When I started this blog, I had absolutely no idea what I was doing. Not just with the blog itself, though that was definitely uncharted territory, but more generally too: over the previous couple of years everything I thought I knew about my life had changed. I liked where I was, most days, but I couldn’t help being curious about where I was headed.
The name of my little corner of the internet, ‘Sophie is…’, was the beginning of a sentence that I hoped I might be able to complete some time soon. With actions at first, and then, as time went on, with a label – something to replace the title of ‘teacher’ which I had worn with pride for the preceding decade.
There were obvious contenders – ‘a mum’ being the strongest one. I remember having a conversation with one of my oldest friends a few weeks after I’d entered the weird and wonderful world of blogging. Like me, she had recently celebrated the first birthday of her first child. Like me, she was struggling to come to terms with putting to one side the career she had worked so hard for. And also like me any regret or guilt she felt at that was still superseded by a strong sense of relief at being allowed, if she so chose, to be ‘just’ a mum.
We spoke about the power of that little qualifier, how hard it was for us – and for society – to accept that nurturing a child was a worthwhile use of our time. We discussed how there were days when being a mum felt more than we were capable of, even with all the time in the world, and others when we longed to be filling our time with something that reflected more of who we used to be, not just this new person we had become.
I think about this a lot, still.
I have not yet been able to relinquish my son to nursery or any other form of regular childcare. I worry that we would both miss too much. But at the same time I have not been able to entirely throw myself into being a mum.
I have needed something more.
And so, as well as ‘a mum’, Sophie is… ‘a writer’, ‘a school governor’, ‘a local councillor’, ‘an education consultant’. All of these things are exciting and fulfilling, and take an increasing amount of my time. Only the last is guaranteed to bring in any income, though I’m still holding out for those novels finding a publisher.
I know I am incredibly lucky to have the choices that I do.
But now I worry that I am spreading myself too thin. I still have not found a satisfying way to complete the unfinished sentence that began this blog.
And the blogging itself is confusing me recently – not the act of doing it, but what it’s all for. I found myself in a heated discussion about this a few weeks ago with someone who shall remain anonymous but whose opinion means an awful lot. The nature of the argument is too complicated and personal to go into here but it left me feeling a bit empty, a bit pointless.

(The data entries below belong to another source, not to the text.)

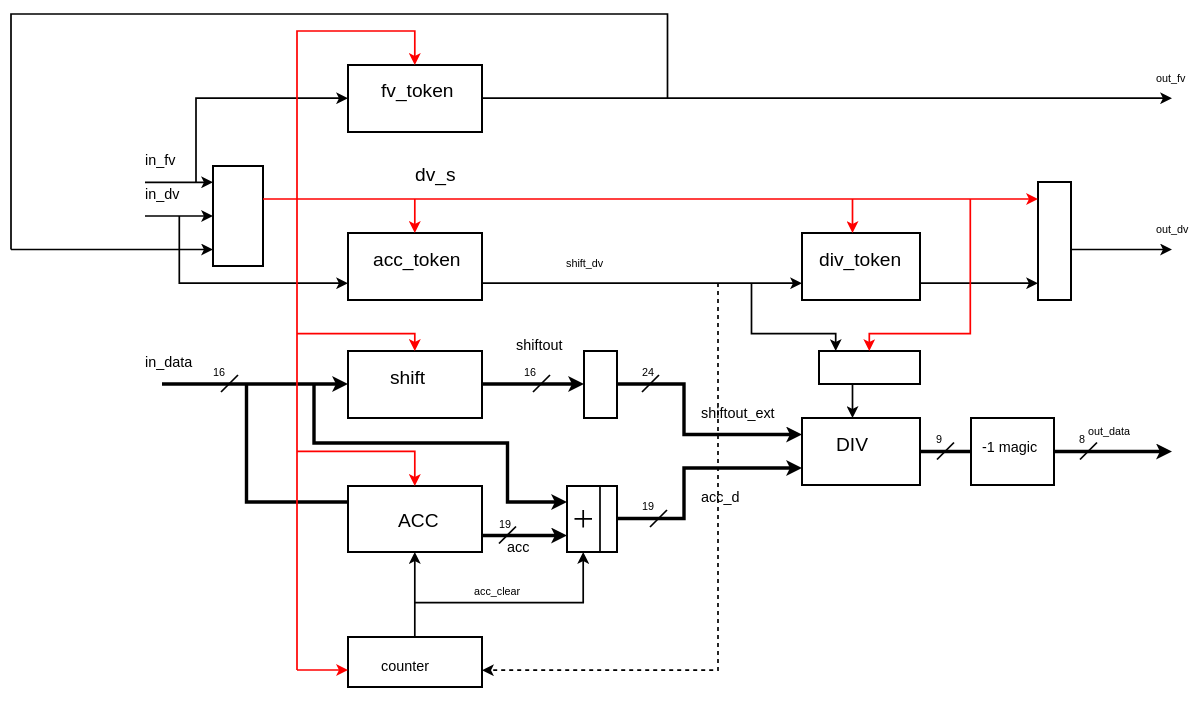
<!DOCTYPE html>
<html lang="en">
<head>
<meta charset="utf-8">
<title>Token pipeline block diagram</title>
<style>
:root { --ink: #000; --control: #f00; --paper: #fff; }
* { box-sizing: border-box; }
html, body { margin: 0; overflow: hidden; background: var(--paper); }
.diagram {
  position: relative; width: 1200px; height: 701px; overflow: hidden;
  background: var(--paper); color: var(--ink);
  font-family: "Liberation Sans", Arial, sans-serif;
  font-size: 14.4px; line-height: 20px; white-space: nowrap;
}
.node {
  position: absolute; left: var(--x); top: var(--y); width: var(--w); height: var(--h);
  border: 2px solid var(--ink); background: var(--paper);
}
.label { position: absolute; left: var(--x); top: var(--y); }
.large { font-size: 19.2px; }
.small { font-size: 10.8px; }
.wires { position: absolute; left: 0; top: 0; fill: none; stroke-width: 1.7; }
.signal { stroke: var(--ink); }
.control { stroke: var(--control); }
.bus { stroke: var(--ink); stroke-width: 3.4; }
.feedback { stroke: var(--ink); stroke-dasharray: 4 4; }
.signal .to { marker-end: url(#signal-head); }
.control .to { marker-end: url(#control-head); }
.bus .to { marker-end: url(#bus-head); }
.feedback .to { marker-end: url(#signal-head); }
</style>
</head>
<body>
<main class="diagram">

  <div class="node large" style="--x:347px;--y:64px;--w:136px;--h:69px;padding:15px 0 0 32px">fv_token</div>
  <div class="node large" style="--x:347px;--y:232px;--w:136px;--h:69px;padding:16px 0 0 24px">acc_token</div>
  <div class="node large" style="--x:801px;--y:232px;--w:120px;--h:69px;padding:16px 0 0 16px">div_token</div>
  <div class="node large" style="--x:347px;--y:350px;--w:136px;--h:69px;padding:16px 0 0 41px">shift</div>
  <div class="node large" style="--x:347px;--y:485px;--w:136px;--h:68px;padding:24px 0 0 49px">ACC</div>
  <div class="node large" style="--x:801px;--y:417px;--w:120px;--h:69px;padding:16px 0 0 33px">DIV</div>
  <div class="node" style="--x:970px;--y:417px;--w:85px;--h:69px;padding:18px 0 0 10px">-1 magic</div>
  <div class="node" style="--x:347px;--y:636px;--w:136px;--h:52px;padding:18px 0 0 32px">counter</div>
  <div class="node input-gate" style="--x:212px;--y:165px;--w:52px;--h:102px"></div>
  <div class="node output-gate" style="--x:1037px;--y:181px;--w:35px;--h:120px"></div>
  <div class="node extender" style="--x:583px;--y:350px;--w:35px;--h:69px"></div>
  <div class="node div-gate" style="--x:818px;--y:350px;--w:103px;--h:35px"></div>
  <div class="node adder" style="--x:566px;--y:485px;--w:52px;--h:68px"></div>

  <svg class="wires" width="1200" height="701" viewBox="0 0 1200 701" aria-hidden="true">
    <defs>
      <path id="head" d="M0 0L12 6L0 12L3 6z"/>
      <marker id="signal-head" markerUnits="userSpaceOnUse" markerWidth="12" markerHeight="12" refX="3" refY="6" orient="auto"><use href="#head" fill="#000" stroke="none"/></marker>
      <marker id="control-head" markerUnits="userSpaceOnUse" markerWidth="12" markerHeight="12" refX="3" refY="6" orient="auto"><use href="#head" fill="#f00" stroke="none"/></marker>
      <marker id="bus-head" markerUnits="userSpaceOnUse" markerWidth="16" markerHeight="16" viewBox="0 0 12 12" refX="3" refY="6" orient="auto"><use href="#head" fill="#000" stroke="none"/></marker>
      <path id="width-mark" d="M-8 8L9 -9"/>
    </defs>

    <g class="bus">
      <path class="to" d="M162 384H336"/>
      <path d="M246.5 384V502H347"/>
      <path class="to" d="M314 384V443H507.5V502H555"/>
      <path class="to" d="M482 384H572"/>
      <path class="to" d="M617 384H684V434.5H790"/>
      <path class="to" d="M482 535.5H555"/>
      <path class="to" d="M617 518.5H684V468H790"/>
      <path d="M920 451.5H970"/>
      <path class="to" d="M1054 451.5H1160"/>
    </g>

    <g class="signal">
      <path d="M667.5 98V14H11V249.5"/>
      <path class="to" d="M11 249.5H204"/>
      <path class="to" d="M145 182.3H204"/>
      <path class="to" d="M145 216H204"/>
      <path class="to" d="M196 182V98.2H339"/>
      <path class="to" d="M179.3 216V283.2H339"/>
      <path class="to" d="M482 98.2H1163"/>
      <path class="to" d="M482 283.2H793"/>
      <path class="to" d="M920 283.2H1029"/>
      <path class="to" d="M1071 249.5H1163"/>
      <path class="to" d="M751.5 283V333.7H835.7V342"/>
      <path class="to" d="M852.5 384V409"/>
      <path class="to" d="M414.8 636V561"/>
      <path class="to" d="M415 602.7H583.2V561"/>
      <path d="M600 485V552M574.5 518.8H592M583.2 510V527.5"/>
      <use href="#width-mark" x="229" y="384"/>
      <use href="#width-mark" x="541" y="384"/>
      <use href="#width-mark" x="650" y="384"/>
      <use href="#width-mark" x="507" y="535.5"/>
      <use href="#width-mark" x="658" y="519"/>
      <use href="#width-mark" x="945" y="451.5"/>
      <use href="#width-mark" x="1088" y="451.5"/>
    </g>

    <g class="control">
      <path class="to" d="M297 670V31H414.8V56"/>
      <path class="to" d="M297 333.7H414.8V342"/>
      <path class="to" d="M297 451.4H414.8V477"/>
      <path class="to" d="M297 670H339"/>
      <path class="to" d="M263 199H1029"/>
      <path class="to" d="M414.8 199V224"/>
      <path class="to" d="M852.5 199V224"/>
      <path class="to" d="M970.3 199V333.7H869.3V342"/>
    </g>

    <g class="feedback">
      <path class="to" d="M718 283V670.2H491"/>
    </g>
  </svg>

  <span class="label" style="--x:145px;--y:150px">in_fv</span>
  <span class="label" style="--x:145px;--y:184px">in_dv</span>
  <span class="label" style="--x:145px;--y:352px">in_data</span>
  <span class="label large" style="--x:415px;--y:165px">dv_s</span>
  <span class="label" style="--x:516px;--y:335px">shiftout</span>
  <span class="label" style="--x:701px;--y:403px">shiftout_ext</span>
  <span class="label" style="--x:701px;--y:487px">acc_d</span>
  <span class="label" style="--x:507px;--y:537px">acc</span>
  <span class="label small" style="--x:566px;--y:253px">shift_dv</span>
  <span class="label small" style="--x:474px;--y:581px">acc_clear</span>
  <span class="label small" style="--x:1156px;--y:68px">out_fv</span>
  <span class="label small" style="--x:1156px;--y:219px">out_dv</span>
  <span class="label small" style="--x:1088px;--y:421px">out_data</span>
  <span class="label small" style="--x:213px;--y:362px">16</span>
  <span class="label small" style="--x:524px;--y:362px">16</span>
  <span class="label small" style="--x:642px;--y:362px">24</span>
  <span class="label small" style="--x:499px;--y:514px">19</span>
  <span class="label small" style="--x:642px;--y:496px">19</span>
  <span class="label small" style="--x:936px;--y:429px">9</span>
  <span class="label small" style="--x:1079px;--y:429px">8</span>
</main>
</body>
</html>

Except I love this blog. I love how it jumps from one topic to another, piquing the interest of a wide range of people even though it never lures them in as deeply as it might if my writing was more focused. I know I don’t play by the rules, I know my target audience isn’t clearly enough defined to attract advertisers, I know that I’m not interested in making the blog in itself a commercial enterprise. I know I could channel my efforts much more effectively if I picked an area and stuck to it, but I don’t want to – not yet at least. And that is where this blog, still, is a mirror of my life.
It hasn’t yet decided where its priorities lie, it’s enjoying making the most of all the new opportunities that are presented to it, being able to say ‘yes’ to all the ones that look like they might be interesting or fun.
It’s hard, though, going from an existence where you think you have it all figured out into one where you’re not even sure what your goals are any more, let alone how to reach them. It’s particularly hard for a validation-seeking, confidence-lacking, perfectionist like me.
But I’ve never been one to shy away from a challenge.
And so I think I’m going to have to put to one side this desire to figure out who I am and what I’m doing with my life. It may be hard to get my head round, but I think I’m going to have to accept that, for now, Sophie just is.